Degree-seekers should study the various licensing standards by Nursing ‘s National Council of State Boards and its state boards. Professionals should use resources to allow them to better prepare for exam aspects of their licensing programs and explore other tools to develop the expertise and skills required to demonstrate competency in the profession.

Neonatal nurse practitioner program
Neonatal nurse practitioner program

Neonatal nurse practitioner program-Education Program

Professionals interested in pursuing careers as NNPs can find several different opportunities to obtain certificates. The inpatient obstetric nursing credential demands that practitioners pass a competency-based assessment to test their obstetric nursing skills and knowledge.

Candidates must hold an RN degree, along with at least two years of clinical experience in caring for pregnant women hospitalized. The central certification in maternal neonatal nursing tests specialist expertise in the discipline.

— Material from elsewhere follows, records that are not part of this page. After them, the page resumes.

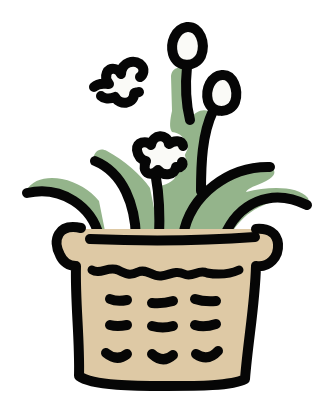
<!DOCTYPE html>
<html lang="en">
<head>
<meta charset="utf-8">
<title>Potted flowers</title>
<style>
:root { --paper: #fff; --ink: #060606; --leaf: #94b48b; --basket: #dec9a5; --petal: #fafaf7; }
html, body { margin: 0; background: var(--paper); overflow: hidden; }
svg { display: block; width: 335px; height: 415px; }
.leaf { fill: var(--leaf); }
.basket-fill { fill: var(--basket); }
.line { fill: none; stroke: var(--ink); stroke-width: 10; stroke-linecap: round; stroke-linejoin: round; }
.petal { fill: var(--petal); }
</style>
</head>
<body>
<svg viewBox="0 0 335 415" role="img" aria-label="White flowers and green leaves in a woven basket">
  <g class="leaf" id="leaves">
    <path d="M26 191C32 179 48 176 62 179C77 182 90 190 99 201L106 236H98C92 216 75 202 54 194C44 190 35 190 26 191Z"/>
    <path d="M93 160C94 151 100 147 107 151C124 160 141 175 150 188L160 238H134C134 210 121 177 93 160Z"/>
    <path d="M171 76C172 67 181 66 186 70L191 119C196 109 207 108 213 114L203 150L201 196L181 238H158L160 186C168 184 176 180 176 174L188 148C186 138 180 133 172 132C169 128 170 120 172 111Z"/>
    <path d="M180 238C183 220 192 203 208 190C228 174 252 165 271 167C278 172 274 178 262 183C252 187 247 189 246 192C270 186 298 186 308 198C310 203 307 205 304 204C280 194 246 206 230 236Z"/>
  </g>
  <g class="line" id="stems">
    <path d="M27 193C62 185 92 207 99 236"/>
    <path d="M95 161C124 173 135 206 136 237"/>
    <path d="M156 178C159 194 160 214 159 238"/>
    <path d="M187 67C185 86 186 104 190 120"/>
    <path d="M213 111C202 134 201 164 201 191"/>
    <path d="M183 236C190 194 230 166 270 167"/>
    <path d="M224 237C238 203 271 187 307 205"/>
  </g>
  <g id="basket">
    <path class="basket-fill" d="M70 229C56 230 53 246 60 257C64 264 70 267 77 266L79 376C84 385 135 387 165 386C200 386 241 385 247 377L256 266C268 268 278 259 278 246C278 233 268 228 256 229Z"/>
    <g class="line">
      <path d="M81 228C58 223 52 240 60 255C63 262 69 266 76 266C75 302 80 340 79 376C92 386 138 386 166 386C197 386 232 386 245 379C248 341 255 304 256 266C269 268 279 257 278 244C277 233 268 228 256 229"/>
      <path d="M90 239C140 241 200 241 255 237"/>
      <path stroke-width="9" d="M92 270C100 275 108 266 118 270C126 274 130 276 138 272C147 268 152 277 161 276C170 275 175 270 184 274C193 278 198 269 207 273C218 275 230 274 239 270"/>
    </g>
    <g class="line" id="weave">
      <path d="M110 299Q117 302 127 300M152 303Q163 304 173 301M195 299Q204 302 216 301"/>
      <path d="M110 325Q117 327 127 325M152 326Q163 329 173 326M195 325Q204 328 216 324"/>
      <path d="M106 353Q117 362 127 354M152 354Q163 364 173 355M196 354Q208 362 218 351"/>
    </g>
  </g>
  <g id="tulip-buds">
    <path class="petal" d="M187 27C175 29 170 43 173 54C177 68 195 68 201 56C206 43 200 26 187 27Z"/>
    <path class="line" d="M187 27C175 29 170 43 173 54C177 68 195 68 201 56C206 43 200 26 187 27Z"/>
    <path class="petal" d="M222 75C211 76 205 89 208 101C212 114 230 114 235 102C239 90 233 74 222 75Z"/>
    <path class="line" d="M222 75C211 76 205 89 208 101C212 114 230 114 235 102C239 90 233 74 222 75Z"/>
  </g>
  <g id="open-blossoms">
    <path class="petal" d="M94 88C98 82 105 83 110 84C103 76 107 66 116 69L121 74C121 62 133 59 140 65C147 71 141 78 135 81C145 85 142 94 135 94C135 104 121 107 115 97C108 101 97 97 94 88Z"/>
    <path class="line" stroke-width="9" d="M94 87C99 82 105 84 109 84C103 77 107 67 115 69C119 70 120 72 121 74C122 61 134 60 140 64C146 69 143 75 140 77M139 92C136 93 134 92 134 95C133 104 120 106 115 97C108 100 103 98 101 96"/>
    <path class="petal" d="M137 150C136 141 146 140 150 144C152 134 165 132 169 141C176 139 184 142 181 151C190 157 185 170 176 168C175 176 164 178 158 171C149 179 142 171 145 162C140 160 137 156 137 150Z"/>
    <path class="line" stroke-width="9" d="M183 146C182 140 174 140 169 144C167 133 153 134 151 145C146 140 136 142 137 150C138 157 142 160 146 161C141 172 150 178 158 170C164 177 175 175 176 167C181 169 184 164 182 162"/>
  </g>
</svg>
</body>
</html>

Certification applicants must pass a competency-based test, hold RN certification, and complete at least two years of medical practice offering treatment to the child-bearing family from birth to six weeks of age in ambulatory and hospital settings.
We believe that by now you have got all the information required for becoming a neonatal nurse. But there might be more questions in your mind. In case you have come across any of such problems, reach out to us. Comment in the section below to know anything about the neonatal nurse practitioner profession. One can visit our homepage to get more information about Online schools near me